The Nabokov Arts Club: Fable – a two-night one-off event held at the Battersea Arts Club – had all the ingredients for a weird and wonderful evening for those tiring of the standard pub, bar, club routine. Its theme was fables, fairytales and fantasy; there was music, dance, art and theatre; one could recline on a variety of beds with a Gin and Tonic.


The Battersea Arts Centre is beautiful. Mosaics, cornices and an Imperial staircase greet you at entry and teamed with all the damsels donning flapper dresses and other curious costumes, I felt just as if I had wandered into a party from the Roaring Twenties. Dancing on the bar, down the stairs and between the pillars gave it a brilliantly ad-hoc feel, especially against a backdrop of punters in plaid shirts clutching beer bottles.

The foyer had the buzz, chaos and comings and goings of a summertime festival – good or bad depending on who you are.  Unfortunately, it lacked the friendliness and good vibrations of a summertime festival. The BAC’s size made the event feel small – while somehow managing to remaining extremely draughty – and special with plenty of nooks and crannies to house the many performers and performances of the night.

Every half hour a new act would begin in three different rooms, repeated several times throughout the night, meaning one wouldn’t miss anything. Arthur Darvill retold the story of Cinderella in pantomime fashion, to much laughter. As someone who loathes most musical theatre, this Cinderella – drunk in-da-club and turning back into a chav at midnight – only got a few perfunctory smiles from me.

Fitzgerald provided some lovely spoken word to electric guitar and singing, about a Miss Knight – teacher responsible for all the boy’s first boners. The Flying Dutchman managed to dazzle the crowd with his pop-up story in which not very much happened. He deserves credit for his enthusiasm and for his stunning mini-stages through which the action happened.

Besides entertainment of many possible shapes and forms, there was face painting, biscuit decorating and the opportunity to have an appointment with a Fable writer, who would weave you a tale of your very own. At least three locations were present to keep minds and perceptions suitably boozed up, albeit with a rather rudimentary selection of poisons.

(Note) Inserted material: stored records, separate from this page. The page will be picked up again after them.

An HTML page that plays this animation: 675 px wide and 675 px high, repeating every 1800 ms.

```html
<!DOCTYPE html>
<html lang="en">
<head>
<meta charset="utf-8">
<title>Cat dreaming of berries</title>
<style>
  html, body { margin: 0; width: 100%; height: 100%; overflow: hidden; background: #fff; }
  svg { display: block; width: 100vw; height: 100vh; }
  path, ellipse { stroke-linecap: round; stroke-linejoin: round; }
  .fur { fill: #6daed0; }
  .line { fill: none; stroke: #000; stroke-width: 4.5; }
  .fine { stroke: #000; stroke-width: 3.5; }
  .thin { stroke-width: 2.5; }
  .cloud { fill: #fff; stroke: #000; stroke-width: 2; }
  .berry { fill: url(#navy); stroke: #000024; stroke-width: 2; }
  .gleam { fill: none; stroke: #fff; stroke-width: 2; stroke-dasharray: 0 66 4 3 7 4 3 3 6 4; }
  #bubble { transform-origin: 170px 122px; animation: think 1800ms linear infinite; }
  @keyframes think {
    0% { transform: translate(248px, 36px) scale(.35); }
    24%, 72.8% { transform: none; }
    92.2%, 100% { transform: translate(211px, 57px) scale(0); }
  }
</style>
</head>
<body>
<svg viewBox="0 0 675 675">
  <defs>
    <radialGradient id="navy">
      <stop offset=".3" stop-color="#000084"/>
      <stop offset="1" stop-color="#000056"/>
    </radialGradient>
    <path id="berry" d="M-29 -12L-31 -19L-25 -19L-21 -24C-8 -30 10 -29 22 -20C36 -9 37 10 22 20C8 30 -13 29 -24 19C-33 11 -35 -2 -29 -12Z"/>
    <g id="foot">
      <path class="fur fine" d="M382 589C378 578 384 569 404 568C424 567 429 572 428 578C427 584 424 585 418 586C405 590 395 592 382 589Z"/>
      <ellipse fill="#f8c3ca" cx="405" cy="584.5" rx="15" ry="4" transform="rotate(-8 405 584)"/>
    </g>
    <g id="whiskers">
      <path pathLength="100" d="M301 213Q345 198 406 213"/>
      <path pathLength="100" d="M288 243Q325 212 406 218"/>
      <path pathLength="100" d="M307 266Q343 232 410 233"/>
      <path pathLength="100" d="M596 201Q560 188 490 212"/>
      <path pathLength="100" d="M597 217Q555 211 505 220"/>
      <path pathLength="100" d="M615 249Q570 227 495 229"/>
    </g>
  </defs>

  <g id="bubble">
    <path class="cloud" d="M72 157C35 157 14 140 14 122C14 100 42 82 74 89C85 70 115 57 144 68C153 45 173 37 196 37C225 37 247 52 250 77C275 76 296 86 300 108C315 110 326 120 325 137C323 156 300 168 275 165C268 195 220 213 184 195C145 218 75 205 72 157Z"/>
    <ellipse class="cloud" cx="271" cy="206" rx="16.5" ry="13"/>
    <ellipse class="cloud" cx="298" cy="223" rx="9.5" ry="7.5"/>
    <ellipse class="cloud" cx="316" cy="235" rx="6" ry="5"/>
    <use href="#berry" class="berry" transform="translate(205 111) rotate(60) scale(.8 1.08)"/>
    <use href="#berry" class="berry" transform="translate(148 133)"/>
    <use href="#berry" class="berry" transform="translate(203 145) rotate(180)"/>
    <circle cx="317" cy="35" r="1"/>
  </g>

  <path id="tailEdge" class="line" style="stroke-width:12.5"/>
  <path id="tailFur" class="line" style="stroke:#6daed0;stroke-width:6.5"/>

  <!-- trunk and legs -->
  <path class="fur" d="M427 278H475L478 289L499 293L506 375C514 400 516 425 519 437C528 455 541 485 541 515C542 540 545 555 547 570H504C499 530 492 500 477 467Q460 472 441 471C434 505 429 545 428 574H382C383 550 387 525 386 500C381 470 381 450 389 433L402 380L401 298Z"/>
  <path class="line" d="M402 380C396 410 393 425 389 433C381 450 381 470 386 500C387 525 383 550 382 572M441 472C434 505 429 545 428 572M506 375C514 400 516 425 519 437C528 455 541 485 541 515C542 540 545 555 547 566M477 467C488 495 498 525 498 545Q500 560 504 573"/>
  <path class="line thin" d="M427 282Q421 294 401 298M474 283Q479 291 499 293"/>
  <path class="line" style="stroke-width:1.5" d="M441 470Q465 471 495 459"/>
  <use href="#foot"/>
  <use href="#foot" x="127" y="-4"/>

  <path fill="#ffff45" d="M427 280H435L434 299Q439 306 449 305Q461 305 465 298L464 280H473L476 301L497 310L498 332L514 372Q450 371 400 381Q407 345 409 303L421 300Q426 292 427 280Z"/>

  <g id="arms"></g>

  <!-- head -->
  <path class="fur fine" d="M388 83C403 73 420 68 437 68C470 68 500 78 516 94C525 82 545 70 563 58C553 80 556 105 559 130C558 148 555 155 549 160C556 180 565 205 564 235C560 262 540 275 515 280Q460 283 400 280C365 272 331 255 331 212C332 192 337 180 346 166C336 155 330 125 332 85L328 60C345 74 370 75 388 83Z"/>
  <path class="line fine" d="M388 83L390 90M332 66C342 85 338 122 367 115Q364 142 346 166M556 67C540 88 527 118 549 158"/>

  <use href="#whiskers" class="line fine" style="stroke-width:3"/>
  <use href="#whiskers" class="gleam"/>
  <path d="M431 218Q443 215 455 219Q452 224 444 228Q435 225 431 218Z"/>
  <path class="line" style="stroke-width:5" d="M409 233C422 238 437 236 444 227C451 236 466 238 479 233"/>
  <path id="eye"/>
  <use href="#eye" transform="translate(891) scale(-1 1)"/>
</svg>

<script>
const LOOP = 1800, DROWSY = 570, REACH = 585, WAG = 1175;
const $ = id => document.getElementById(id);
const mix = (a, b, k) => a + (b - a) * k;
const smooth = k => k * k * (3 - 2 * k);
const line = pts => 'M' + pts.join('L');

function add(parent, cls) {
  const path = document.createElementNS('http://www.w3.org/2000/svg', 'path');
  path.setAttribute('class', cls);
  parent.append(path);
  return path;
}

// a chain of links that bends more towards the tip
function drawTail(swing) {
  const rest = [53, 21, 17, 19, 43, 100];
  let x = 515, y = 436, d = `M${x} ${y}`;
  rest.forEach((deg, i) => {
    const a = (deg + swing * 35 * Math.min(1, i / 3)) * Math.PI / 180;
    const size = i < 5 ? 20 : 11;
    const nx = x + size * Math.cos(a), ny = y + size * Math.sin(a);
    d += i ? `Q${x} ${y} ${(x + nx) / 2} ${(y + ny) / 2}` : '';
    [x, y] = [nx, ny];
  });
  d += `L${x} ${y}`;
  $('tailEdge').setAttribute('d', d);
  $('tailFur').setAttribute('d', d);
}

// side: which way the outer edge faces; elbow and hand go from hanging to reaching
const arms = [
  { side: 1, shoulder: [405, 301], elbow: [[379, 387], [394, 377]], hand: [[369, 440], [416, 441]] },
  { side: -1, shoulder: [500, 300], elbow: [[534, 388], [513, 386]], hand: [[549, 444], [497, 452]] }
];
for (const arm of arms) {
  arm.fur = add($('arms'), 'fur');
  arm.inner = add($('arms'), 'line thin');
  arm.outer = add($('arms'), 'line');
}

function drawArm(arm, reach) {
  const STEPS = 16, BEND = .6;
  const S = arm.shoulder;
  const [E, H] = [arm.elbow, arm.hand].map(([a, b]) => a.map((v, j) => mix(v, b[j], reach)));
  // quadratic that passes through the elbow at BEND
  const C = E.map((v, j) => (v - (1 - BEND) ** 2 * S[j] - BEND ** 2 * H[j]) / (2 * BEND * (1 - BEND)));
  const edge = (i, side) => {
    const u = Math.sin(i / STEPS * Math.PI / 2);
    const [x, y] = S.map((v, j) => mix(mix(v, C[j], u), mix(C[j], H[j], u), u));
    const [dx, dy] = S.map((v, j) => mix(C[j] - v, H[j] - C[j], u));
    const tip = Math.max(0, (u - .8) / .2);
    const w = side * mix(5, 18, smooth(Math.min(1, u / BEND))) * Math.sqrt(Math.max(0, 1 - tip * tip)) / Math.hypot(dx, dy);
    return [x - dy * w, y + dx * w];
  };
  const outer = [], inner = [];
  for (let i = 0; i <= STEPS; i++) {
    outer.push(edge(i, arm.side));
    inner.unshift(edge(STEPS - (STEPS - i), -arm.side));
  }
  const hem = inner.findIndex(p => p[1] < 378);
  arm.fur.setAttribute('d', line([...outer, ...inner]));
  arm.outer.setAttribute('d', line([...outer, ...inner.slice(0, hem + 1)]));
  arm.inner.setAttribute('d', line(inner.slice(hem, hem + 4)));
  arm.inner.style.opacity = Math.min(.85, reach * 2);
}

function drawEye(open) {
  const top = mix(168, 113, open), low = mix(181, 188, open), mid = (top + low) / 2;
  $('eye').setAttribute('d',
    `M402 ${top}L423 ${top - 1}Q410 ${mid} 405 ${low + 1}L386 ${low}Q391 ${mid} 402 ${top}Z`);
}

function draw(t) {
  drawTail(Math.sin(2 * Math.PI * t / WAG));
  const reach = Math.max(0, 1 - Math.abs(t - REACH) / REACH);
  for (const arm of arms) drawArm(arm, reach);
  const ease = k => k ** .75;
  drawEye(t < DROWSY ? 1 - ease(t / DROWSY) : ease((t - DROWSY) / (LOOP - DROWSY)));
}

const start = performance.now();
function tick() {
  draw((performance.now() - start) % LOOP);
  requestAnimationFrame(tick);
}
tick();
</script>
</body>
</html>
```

The Nightlife with a Difference concept is something that the Shunt Vaults managed to pull off successfully on a weekly basis in the tunnels under London Bridge, until they sadly had to close their doors “due to engineering works” at the station. The Nabokov Arts Club made a valiant attempt at creating a night to remember, but ends up becoming something that was less than the sum of its parts.